Jews in Unna before the Seizure of Power

The oldest evidence of Jewish life can be found in the city’s history in 1336:

Margrave Adolf II allowed the Jew Samuel to settle in Unna for eight years. At the beginning of the 15th century there was an upswing in Jewish life in Westphalia, but in the second half of the 17th century only seven Jewish families lived in Unna.

In 1885, 146 Jews lived in Unna and the first synagogue in Unna was mentioned in the city books.
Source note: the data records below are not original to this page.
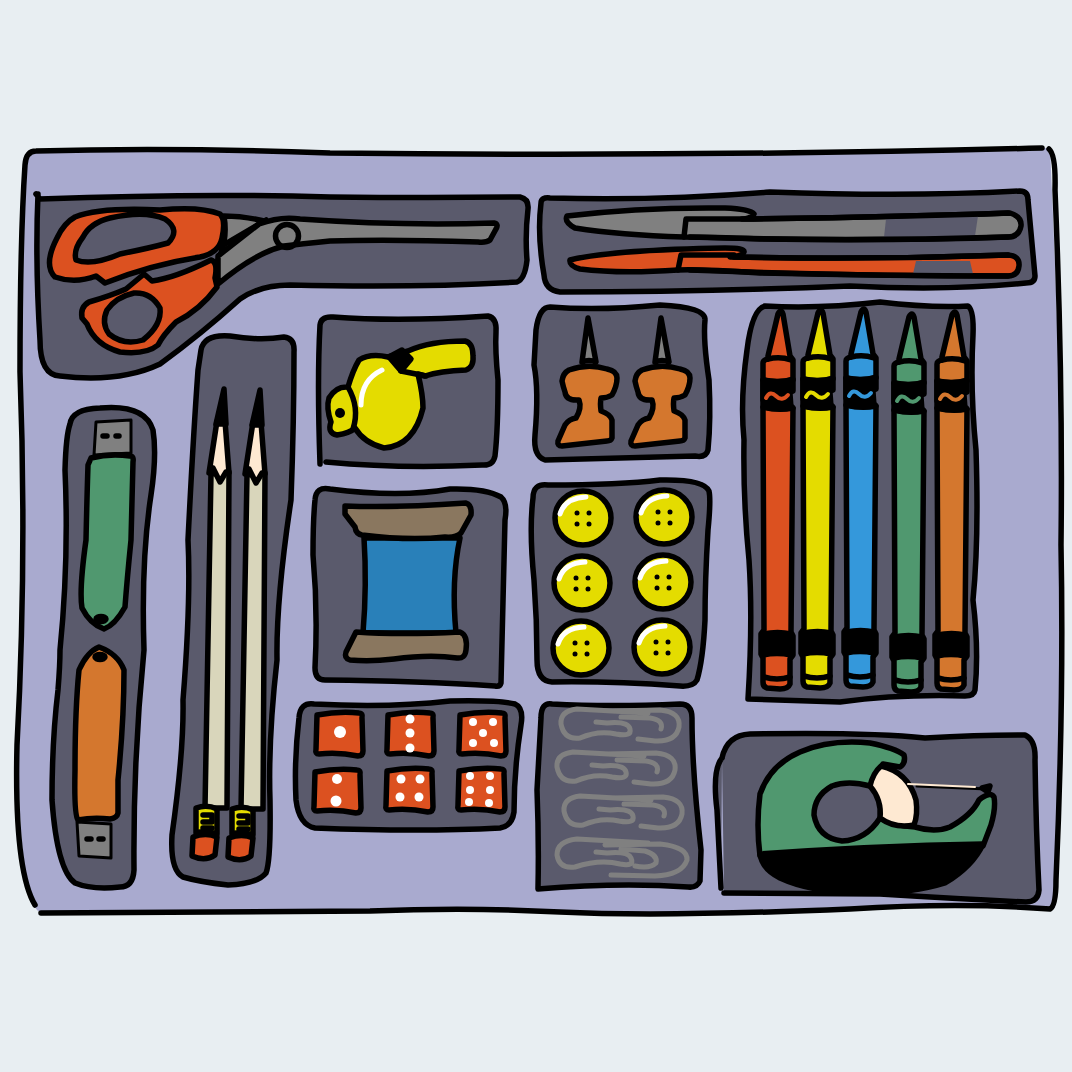
<!DOCTYPE html>
<html lang="en">
<head>
<meta charset="utf-8">
<title>Desk drawer organiser</title>
<style>
:root{--paper:#e8eef2;--tray:#a9aacf;--well:#5a5a6c;--ink:#000;--red:#dc5120;--orange:#d4772e;--yellow:#e4dc00;--green:#50986f;--blue:#3498db;--thread:#2980b9;--grey:#808080;--wood:#8a775f;--cream:#fee9d2;--shaft:#d9d6bb}
html,body{margin:0;width:1072px;height:1072px;overflow:hidden;background:var(--paper)}
svg{display:block}
.line{stroke:var(--ink);stroke-width:5.5;stroke-linecap:round;stroke-linejoin:round}
.bare{stroke:none}
.none{fill:none}
.tray{fill:var(--tray)}
.well{fill:var(--well)}
.ink{fill:var(--ink)}
.red{fill:var(--red)}
.orange{fill:var(--orange)}
.yellow{fill:var(--yellow)}
.green{fill:var(--green)}
.blue{fill:var(--blue)}
.thread{fill:var(--thread)}
.grey{fill:var(--grey)}
.wood{fill:var(--wood)}
.cream{fill:var(--cream)}
.shaft{fill:var(--shaft)}
.shine{fill:none;stroke:#fff;stroke-width:5;stroke-linecap:round}
.pip{fill:#fff;stroke:none}
.clip{fill:none;stroke:var(--grey);stroke-width:5;stroke-linecap:round;stroke-linejoin:round}
</style>
</head>
<body>
<svg width="1072" height="1072" viewBox="0 0 1072 1072" role="img" aria-label="Drawer tray with stationery sorted into compartments">
<defs>
<g id="crayon">
<path d="M768 356L778 314Q781 308 783 314L790 356L793 360V378L789 384V404L793 408L791 632L793 636V655L790 659V684Q788 689 780 689L767 688Q763 687 763 682V658L761 654V634L764 630L763 410V382V363Q763 360 768 359Z"/>
<path class="none" d="M768 359Q780 356 791 360M763 380Q778 383 793 380M763 407Q778 411 793 408M764 677Q777 681 790 677"/>
<path class="ink" d="M763 380Q778 384 793 379V391L789 392Q782 402 776 396Q770 392 763 400Z"/>
<path class="ink" d="M764 398Q770 393 776 399Q783 403 790 394L791 408Q778 410 764 407Z"/>
<path class="ink" d="M763 634Q778 631 791 634V655Q777 652 763 655Z"/>
<path class="none" style="stroke:currentColor;stroke-width:4" d="M766 398Q770 390 776 396Q782 402 788 395"/>
</g>
<g id="button">
<ellipse class="yellow" rx="28" ry="27"/>
<path class="shine" d="M-23 -4Q-18 -20 3 -21"/>
<g class="ink bare"><circle cx="-6" cy="-5" r="2.5"/><circle cx="6" cy="-5" r="2.5"/><circle cx="-6" cy="6" r="2.5"/><circle cx="6" cy="6" r="2.5"/></g>
</g>
<g id="pin">
<path class="grey" d="M588 318L582 362Q589 359 596 362Z"/>
<path class="orange" d="M569 370Q588 363 607 369Q617 371 617 378Q617 386 612 395Q607 398 601 398Q600 403 601 411Q610 414 612 420L612 438Q611 441 607 441L562 446Q557 446 558 441L565 425Q569 419 576 418Q582 408 579 400Q566 401 565 392Q563 386 562 381Q563 373 569 370Z"/>
</g>
<g id="pencil">
<path class="shaft" d="M211 474L205 808H227L229 472Z"/>
<path class="cream" d="M217 421L209 473L213 468L220 482L226 472L229 473L225 421Z"/>
<path class="ink" d="M224 389L216 424H226Z"/>
<path class="yellow" d="M196 808Q207 804 217 809V834Q206 830 196 833Z"/>
<path class="none" d="M203 815H212V822H203M203 828H212"/>
<path class="red" d="M193 837Q206 832 217 837L215 855Q205 862 192 856Z"/>
</g>
<path id="die" class="red" d="M-22 -19Q0 -23 20 -21Q24 -21 23 -16L24 17Q24 22 19 22Q0 18 -20 20Q-24 20 -23 15Z"/>
<path id="paperclip" class="clip" d="M648 713L577 709Q560 711 561 724Q564 740 580 738Q598 730 616 734Q632 737 630 729Q628 721 607 723L596 722M610 711L660 710Q681 712 679 727Q676 742 655 741L638 739M621 717L650 718Q664 720 661 729"/>
</defs>

<rect class="bare" width="1072" height="1072" fill="#e8eef2"/>

<g id="tray" class="line">
<path class="tray bare" d="M33 152Q180 148 340 153Q700 158 1050 148Q1060 360 1062 530Q1060 760 1055 908Q960 902 760 910Q560 915 370 910Q200 912 38 911Q20 895 18 750Q25 560 20 370Q21 230 26 160Z"/>
<path class="none" d="M35 905Q14 870 17 745Q27 560 20 372Q20 240 25 165Q26 151 36 151Q170 147 330 153Q700 157 1042 148M1049 149Q1056 155 1055 190Q1063 380 1061 545Q1064 700 1056 880Q1056 906 1050 909Q960 902 850 909Q660 917 560 912Q470 907 370 911Q200 912 41 913"/>
</g>

<g id="compartments" class="line well">
<path d="M36 194L40 199Q200 193 330 197Q430 198 520 197Q529 199 528 209Q525 235 527 260Q525 279 517 282Q420 288 290 285Q260 285 240 299Q200 335 160 364Q120 383 60 376Q40 375 40 340Q35 260 38 194"/>
<path d="M541 203Q541 197 550 198Q660 201 770 192Q910 197 1020 191Q1028 191 1028 200L1035 276Q1035 283 1026 283Q950 291 850 286Q700 292 560 292Q545 290 544 275Q537 235 541 203Z"/>
<path d="M70 424Q72 409 100 408Q145 404 153 430Q157 455 151 495Q141 560 144 650Q133 760 134 870Q133 887 120 887Q92 890 75 883Q57 870 52 800Q52 740 58 690Q60 665 60 650Q69 560 65 470Q66 435 70 424Z"/>
<path d="M201 350Q204 334 230 336Q260 341 284 337Q295 338 294 352Q294 420 291 500Q276 600 277 660Q268 740 270 800Q271 860 266 873Q257 884 228 885Q200 882 183 877Q170 870 172 835Q184 750 183 700Q191 600 188 540Q193 440 198 370Z"/>
<path d="M320 464Q317 380 320 325Q321 316 333 317Q400 322 488 316Q497 318 496 332Q495 350 498 380Q498 430 495 456Q493 466 482 465Q400 469 326 462"/>
<path d="M315 500Q316 486 330 489Q400 498 450 489Q485 488 501 497Q508 503 505 520Q503 600 501 683Q500 687 495 686Q420 681 325 680Q315 680 315 668Q318 610 313 555Q313 520 315 500Z"/>
<path d="M299 718Q300 702 314 704Q390 708 450 701Q500 700 515 704Q524 708 521 725Q514 770 514 812Q512 826 500 828Q420 832 315 828Q299 825 296 800Q294 760 299 718Z"/>
<path d="M536 330Q539 307 550 307Q600 311 660 305Q706 307 705 320Q703 340 709 380Q711 420 708 450Q706 458 695 456Q620 458 545 460Q533 456 535 435Q539 390 534 365Z"/>
<path d="M533 498Q533 483 548 485Q620 485 660 480Q704 479 709 491Q711 500 708 530Q705 580 705 620Q703 660 697 680Q693 687 680 686Q610 681 552 682Q537 681 537 660Q537 620 534 580Q529 530 533 498Z"/>
<path d="M541 718Q541 702 552 704Q610 707 680 704Q692 704 692 718Q692 770 701 850L700 881Q697 888 688 887Q620 882 538 889Q539 840 537 790Z"/>
<path d="M747 350Q752 309 765 306Q820 309 880 302Q930 308 968 306Q974 310 973 335Q970 390 976 450Q979 540 973 600Q979 650 975 690Q974 696 965 696Q900 694 840 702L748 699Q753 620 749 560Q743 500 744 440Q740 400 747 350Z"/>
<path d="M722 758Q727 735 750 734Q870 732 925 738Q980 735 1025 735Q1036 740 1035 760Q1036 830 1039 890Q1038 902 1026 902Q960 899 880 894L724 893M721 888Q719 850 717 810Q712 770 722 758"/>
</g>

<g id="scissors" class="line">
<path class="grey" d="M224 216Q245 216 268 222L218 283V260Q228 240 224 216Z"/>
<path class="none" d="M220 247L266 220"/>
<path class="grey" d="M218 256L259 224Q280 216 300 219Q400 226 494 223Q499 224 496 229L490 240Q486 243 478 242Q390 239 330 241Q300 244 284 246Q255 253 218 284Z"/>
<circle class="none" cx="287" cy="236" r="11.5"/>
<path class="red" fill-rule="evenodd" d="M75 217Q100 207 160 210Q200 206 220 214Q226 220 222 238Q219 253 200 257Q150 265 105 283L96 276Q75 284 55 277Q43 265 57 238Q64 223 75 217ZM76 260Q92 266 120 254Q150 248 168 243Q181 230 165 219Q145 210 110 218Q90 223 83 237Q73 250 76 260Z"/>
<path class="red" fill-rule="evenodd" d="M89 302Q110 296 126 289L144 274L152 281Q175 278 211 260Q218 262 215 278L217 287Q200 310 176 322Q163 335 158 345Q146 355 120 352Q95 345 87 324L82 318Q80 307 89 302ZM107 310Q101 323 109 334Q124 346 143 340Q162 325 160 308Q151 292 134 293Q116 297 107 310Z"/>
</g>

<g id="pens" class="line">
<path class="grey" d="M567 216Q640 207 725 208Q750 209 754 214Q750 219 742 219Q900 217 1010 213Q1022 217 1021 226Q1019 237 1008 237Q900 241 760 239Q710 237 684 237Q620 235 575 228Q564 222 567 216Z"/>
<path class="well bare" d="M886 219L978 216L975 236L884 237Z"/>
<path class="none" d="M684 237L686 219H742M742 219Q900 217 1008 213M690 237Q840 242 1008 237"/>
<path class="red" d="M570 260Q610 250 725 248Q745 248 744 252Q742 256 730 257Q870 260 1008 255Q1020 256 1019 266Q1018 276 1008 276Q890 276 760 273Q700 269 678 270Q620 274 580 269Q569 266 570 260Z"/>
<path class="well bare" d="M916 261H970L973 274H913Z"/>
<path class="none" d="M678 270L681 255H734M734 257Q870 260 1008 255M690 270Q840 276 1008 276"/>
</g>

<g id="usb-sticks" class="line">
<path class="grey" style="stroke-width:3" d="M96 422L131 420V453L94 455Z"/>
<path class="none" d="M103 436H107M116 436H119"/>
<path class="green" d="M91 458Q110 453 130 456Q134 456 133 462L131 540Q127 580 125 607Q115 625 104 629Q90 624 82 608Q79 590 86 540Q87 495 88 465Z"/>
<ellipse class="ink" cx="101" cy="619" rx="5" ry="2.5"/>
<path class="grey" style="stroke-width:3" d="M77 822L111 824V858L79 856Z"/>
<path class="none" d="M87 839H91M99 839H103"/>
<path class="orange" d="M78 820Q74 815 75 770Q75 710 79 670Q87 652 99 647Q118 654 124 670Q124 720 118 780V813Q117 818 110 819Q93 817 78 820Z"/>
<ellipse class="ink" cx="100" cy="657" rx="5" ry="2.5"/>
</g>

<g id="pencils" class="line"><use href="#pencil"/><use href="#pencil" x="36" y="1"/></g>

<g id="whistle" class="line">
<path class="yellow" d="M408 351Q430 341 465 341Q473 343 473 356Q474 367 466 370Q440 371 425 376L418 374Q423 395 423 408Q414 446 384 448Q364 443 355 428Q350 433 337 435Q327 433 331 422Q326 408 329 398Q336 386 348 387Q353 370 359 360Q370 353 388 357Z"/>
<path class="ink" d="M389 357L402 350L411 359L401 371Z"/>
<path class="none" d="M348 387Q360 408 353 429M401 371L426 376"/>
<path class="shine" d="M361 405Q361 380 382 370"/>
<circle class="ink bare" cx="340" cy="413" r="5"/>
</g>

<g id="thread-spool" class="line">
<path class="thread" d="M364 538H460Q451 580 456 633H363Q367 585 364 538Z"/>
<path class="wood" d="M345 506Q395 508 466 503Q472 505 471 515L461 533Q456 538 445 537Q410 541 362 535Q356 534 355 527L345 514Z"/>
<path class="wood" d="M356 632Q400 635 460 632Q468 635 466 650Q465 659 457 658Q430 654 394 659Q370 662 350 660Q344 658 346 652L353 638Z"/>
</g>

<g id="dice" class="line">
<use href="#die" x="339" y="734"/><use href="#die" x="410" y="734"/><use href="#die" x="482" y="734"/>
<use href="#die" x="337" y="791"/><use href="#die" x="409" y="790"/><use href="#die" x="481" y="790"/>
<g class="pip">
<circle cx="340" cy="732" r="6"/>
<circle cx="410" cy="719" r="4.5"/><circle cx="410" cy="733" r="4.5"/><circle cx="410" cy="748" r="4.5"/>
<circle cx="473" cy="722" r="4"/><circle cx="493" cy="722" r="4"/><circle cx="483" cy="733" r="4"/><circle cx="473" cy="743" r="4"/><circle cx="494" cy="743" r="4"/>
<circle cx="337" cy="779" r="5"/><circle cx="336" cy="801" r="5.5"/>
<circle cx="401" cy="779" r="4.5"/><circle cx="420" cy="779" r="4.5"/><circle cx="400" cy="797" r="4.5"/><circle cx="419" cy="797" r="4.5"/>
<circle cx="470" cy="776" r="4"/><circle cx="490" cy="776" r="4"/><circle cx="470" cy="790" r="4"/><circle cx="490" cy="790" r="4"/><circle cx="469" cy="802" r="4"/><circle cx="489" cy="803" r="4"/>
</g>
</g>

<g id="push-pins" class="line"><use href="#pin"/><use href="#pin" x="73"/></g>

<g id="buttons" class="line">
<use href="#button" x="583" y="518"/><use href="#button" x="664" y="517"/>
<use href="#button" x="582" y="583"/><use href="#button" x="663" y="582"/>
<use href="#button" x="581" y="648"/><use href="#button" x="662" y="647"/>
</g>

<g id="paperclips">
<use href="#paperclip"/><use href="#paperclip" x="-4" y="43"/><use href="#paperclip" x="3" y="87"/>
<path class="clip" d="M648 843L577 839Q557 841 557 855Q559 869 575 867Q600 859 620 864Q635 867 631 858Q628 851 607 853L596 852M605 845L660 844Q688 847 687 860Q682 875 655 876L611 875M621 849L645 851Q658 855 656 863Q650 869 635 866"/>
</g>

<g id="crayons" class="line">
<use href="#crayon" class="red" color="#dc5120"/>
<use href="#crayon" class="yellow" color="#e4dc00" x="40" y="-1"/>
<use href="#crayon" class="blue" color="#3498db" x="83" y="-2"/>
<use href="#crayon" class="green" color="#50986f" x="131" y="3"/>
<use href="#crayon" class="orange" color="#d4772e" x="174" y="1"/>
</g>

<g id="tape-dispenser" class="line">
<path class="green" fill-rule="evenodd" d="M760 856Q756 825 760 794Q770 765 800 752Q830 739 870 743Q895 748 904 755Q906 763 900 767L883 764L870 786Q848 780 832 786Q814 796 814 815Q818 838 842 841Q866 840 880 818Q895 826 915 827Q935 833 950 827Q972 815 979 800Q990 791 994 797Q996 808 991 825L983 846Q870 846 760 856Z"/>
<path class="cream" d="M881 766Q908 772 916 800Q918 815 914 825Q895 829 880 818Q882 800 870 786Q873 773 881 766Z"/>
<path class="ink" d="M760 854Q870 846 983 844Q973 866 945 883Q910 894 860 893Q810 892 780 878Q762 869 760 854Z"/>
<path class="none" style="stroke-width:3" d="M917 786L987 789"/>
<path class="none" style="stroke:#fee9d2;stroke-width:2" d="M908 784L975 787"/>
<path class="ink" d="M982 788L990 786L988 792Z"/>
</g>
</svg>
</body>
</html>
It was completely burned down in 1938.

In 1901 the first graves were desecrated in the Jewish cemetery on Massener Straße. Nevertheless, Jews in Unna were integrated into the community as citizens, some Jews also took part in the First World War and were even decorated.

After the turn of the century, several Jewish associations emerged, such as the local association “for Jewish history and literature” founded in 1902 and a local group of the “Association for Liberal Judaism” in 1909. She was even active until 1936. In 1920 there was also a local group of the “Zionist Association for Germany” in Unna.

At the beginning of 1933 about one percent of the inhabitants of Unna were Jewish: there were 156 Jews in Unna.

As early as March 28, 1933, major anti-Semitic riots broke out in Unna.

The names of all Jews from Unna who died during the Nazi era are impressively immortalized in the newly built synagogue of the community “haKochaw”.